The worst gasoline (supposedly premium 92 ? octane) we got at the Buffalo station in Delta Junction and caused us a bad time for to get to Tok. I must have bored an Australian rider rambling about that gas as he didn't salute at all when he left the restaurant.

At the end of the 12.000km trip I was not as focused on non ethanol gas any more. What I started to do was stay with premium from known brands like Tesoro, Petrocanada, Chevron and add Ballistol gun oil as water absorbent and anti knocking agent. 1 bottle cap per 10 liters - 2 1/2 gal. The same recipe my father used to apply each time we went to Austria in early seventies in his Alfa and BMW.

For shipment we drained all gas and added some Ballistol to cylinders and crankcase.
She started in customs instantly with our lokal regular gas after resting 3 month, something you could not always have in Oregon.
I am interested how the Ural will behave with costarrican gas in high mountain range when she comes out of customs. Here regular is 91 octane and premium 95 octane and supplied by one single governmental supplier.
Lets look and see.

How long does it take to get your rig out of customs?
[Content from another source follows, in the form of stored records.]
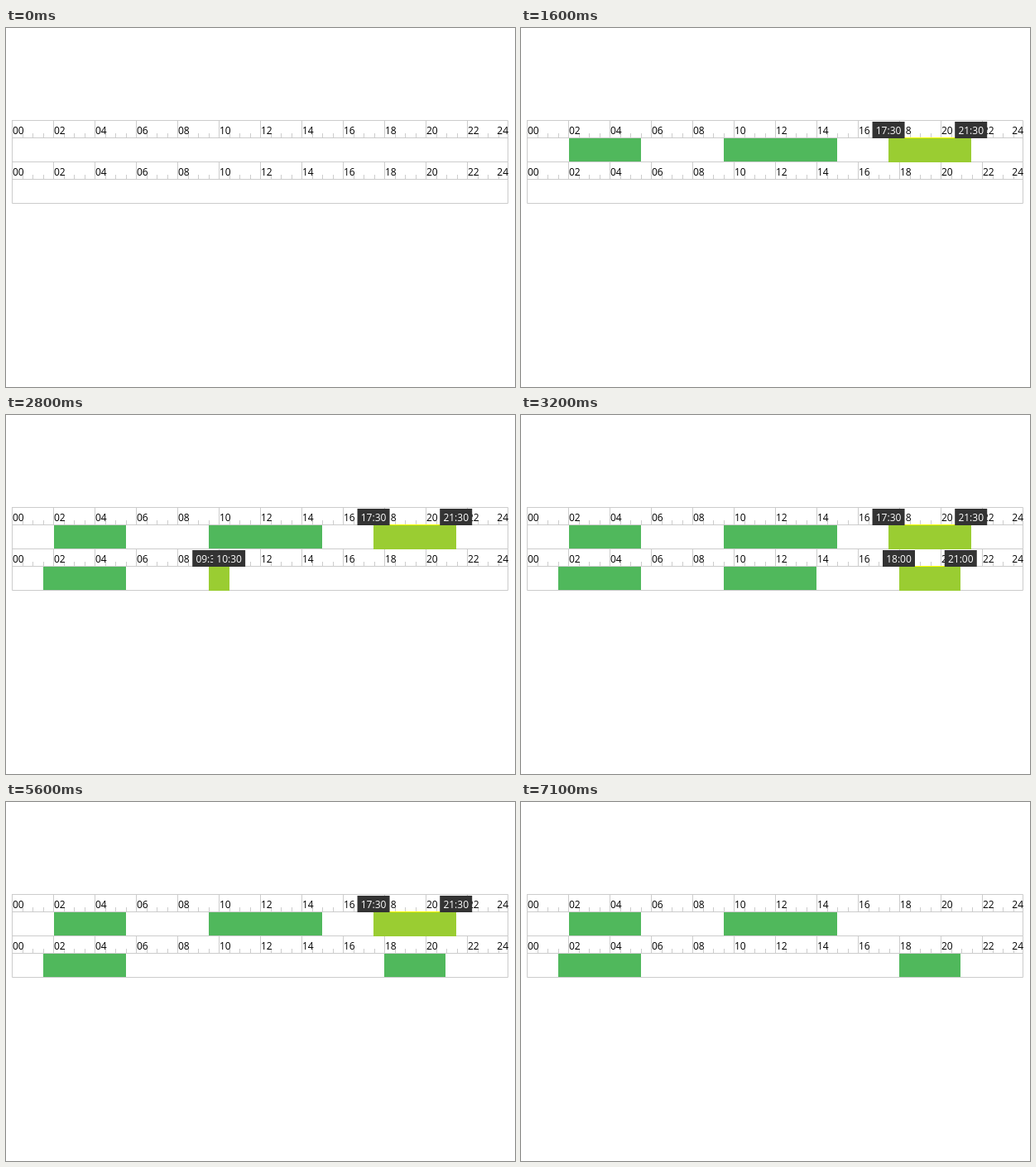
These frames come from a looping animation (615 px wide and 433 px high, 8 s). An HTML page:

```html
<!DOCTYPE html>
<html lang="en">
<head>
<meta charset="utf-8">
<title>Time range picker</title>
<style>
  html, body { margin: 0; width: 100%; height: 100%; overflow: hidden; background: #fff; }
  svg { display: block; width: 615px; height: 433px; }
  text { font: 12px "Open Sans", "Noto Sans CJK SC", sans-serif; }
  .tip text { font-weight: 500; fill: #fff; text-anchor: middle; }
  .popup text { text-anchor: middle; fill: #333; }
  .popup .light { fill: #fff; }
  .line { fill: none; stroke: #ccc; }
</style>
</head>
<body>
<svg viewBox="0 0 615 433">
  <g id="rulers"></g>
  <g id="ranges"></g>
</svg>
<script>
const LOOP = 8000;
const TICK = 100;
const GREEN = "#50b85c", LIME = "#9acd32";

// Ranges are drawn one after another, then the edited one is picked, opened and removed.
const ROWS = [
  { top: 111, begin: 600, gap: 400, drag: 200, spans: [[2, 5.5], [9.5, 15], [17.5, 21.5]],
    edited: 2, pick: 6400, open: 6400, remove: 7100 },
  { top: 161, begin: 2500, gap: 300, drag: 100, spans: [[1.5, 5.5], [9.5, 14], [18, 21]],
    edited: 1, pick: 4400, open: 4800, remove: 5600 }
];

const toX = hour => 8 + hour * 598 / 24;
const pad = n => String(n).padStart(2, "0");
const clock = hour => `${pad(Math.floor(hour))}:${pad(hour % 1 * 60)}`;
const rect = (x, y, w, h, fill, extra = "") =>
  `<rect x="${x}" y="${y}" width="${w}" height="${h}" fill="${fill}" ${extra}/>`;
const label = (x, y, text, extra = "") => `<text x="${x}" y="${y}" ${extra}>${text}</text>`;

function ruler({ top }) {
  let path = `M7.5 ${top + .5}H606.5V${top + 50.5}H7.5ZM7 ${top + 21.5}H607`;
  let texts = label(607, top + 17, "24", 'text-anchor="end"');
  for (let i = 0; i < 48; i++) {
    const x = Math.round(7 + i * 12.5);
    const isHour = i % 4 === 0;
    path += `M${x + .5} ${top + (isHour ? 0 : 16)}V${top + 21}`;
    if (isHour) texts += label(x + 1, top + 17, pad(i / 2));
  }
  return `<path class="line" d="${path}"/>${texts}`;
}

function tip(hour, top) {
  const x = toX(hour);
  return `<g class="tip">${rect(x - 19.5, top + 2, 39, 20, "#333")}${label(x, top + 17, clock(hour))}</g>`;
}

function bar([start, end], top, active) {
  const x = Math.round(toX(start)), width = Math.round(toX(end)) - x;
  return active
    ? rect(x, top + 21, width, 30, LIME) + rect(x, top + 21, width, 1, "#ff0")
    : rect(x, top + 22, width, 28, GREEN);
}

function popup([start, end], top) {
  const left = Math.floor(toX((start + end) / 2)) - 88;
  const field = (x, hour) =>
    rect(x + .5, 14.5, 62, 25, "#fff", 'stroke="#ccc" rx="2"') + label(x + 31.5, 31, clock(hour));
  const button = (x, text, fill) =>
    rect(x, 57, 63, 26, fill, 'rx="2"') + label(x + 31.5, 74, text, 'class="light"');
  return `<g class="popup" transform="translate(${left} ${top - 109})">
    <path d="M.5 .5H175.5V99.5H97L88 108.5L79 99.5H.5Z" fill="#fff" stroke="#ccc"/>
    ${field(15, start)}${label(88, 31, "-")}${field(98, end)}
    ${button(15, "删除", "#999")}${button(98, "保存", GREEN)}</g>`;
}

// A drag starts at a quarter of its length and snaps to half hours.
function spanAt([start, end], elapsed, drag) {
  const progress = .25 + .75 * Math.min(1, elapsed / drag);
  return [start, start + Math.round((end - start) * progress * 2) / 2];
}

function drawRow(row, time) {
  const { top, begin, gap, drag, spans, edited, pick, remove } = row;
  const removed = time >= remove;
  const latest = Math.min(spans.length - 1, Math.floor((time - begin) / gap));
  const selected = removed ? -1 : time >= pick ? edited : latest;
  let bars = "", tips = "";
  spans.slice(0, latest + 1).forEach((span, i) => {
    if (removed && i === edited) return;
    const current = spanAt(span, time - begin - i * gap, drag);
    bars += bar(current, top, i === selected);
    if (i === selected) tips = current.map(hour => tip(hour, top)).join("");
  });
  return bars + tips;
}

function render(time) {
  const popups = ROWS.filter(row => time >= row.open && time < row.remove)
    .map(row => popup(row.spans[row.edited], row.top));
  return ROWS.map(row => drawRow(row, time)).concat(popups).join("");
}

document.getElementById("rulers").innerHTML = ROWS.map(ruler).join("");
const layer = document.getElementById("ranges");
const origin = performance.now();
let shown = -1;

function frame(now) {
  const time = Math.floor(Math.max(0, now - origin) % LOOP / TICK) * TICK;
  if (time !== shown) {
    layer.innerHTML = render(time);
    shown = time;
  }
  requestAnimationFrame(frame);
}
requestAnimationFrame(frame);
</script>
</body>
</html>
```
Its been a while, hasn't it?

In 1 1/2 hours....I will be allowed to take her home but will need several more paperworks before I will be able to get her registered.
I spent most of yesterdays afternoon in customs again.

Wow!! I always thought dealing with bureaucrats was a problem here. Glad I don't live in Costa Rica!! Congratulations on finally getting her back in your possession!!

Tom Wells aka Reardan Tom

back into posession is one thing, now I will have the struggle to get a number plate. the bureaucratic has me still in its fist.
As for today I will have to make inventory once again, as the boxes have been opened by some other agency.

Well guys, since i bought my 2006 Tourist I've been driving it in the sun, snow wind and rain. Up and down the mountains and in and out of the valleys. High octaine (91) is the way to go. It performs perfectly in all elemets and elevations with 91.

I have a 96 2WD with a 900 BMW engine coming my way. Should be here in about 2 weeks. What do I need to know about this thing? Any advice will be appreciated. I have only seen pictures of it. 2WD,leading link front end. About all I can say right now. Thanks J.R. Tex rep

Hello JR,
2 things: Do not engage the 2 wheel drive on hard surface. only when the ground is slippery : mud, snow, LOOSE gravel....
If You stay with the original Ural gear box. learn to stay with the revs in the the green area. above 5200 revs the gears do not mesh well and you can chip off the claws. (from 3rd into 2nd gear you have to change gear with double clutch and intermedium gas )

The 900ccm Boxer was something like 68hp. that is a 65% power plus. the drum brakes are not prepared for that possible surplus speed. so enjoy the power reserve, but control your gas hand for to stay on the safe side.

I still wait for the number plate and am interested how my Ural will behave here in our mountains. The first escape on "officer's demand" was fun. Gas change from regular 91oktane to premium 95oktane was hearable an improvement.
Sven 🙂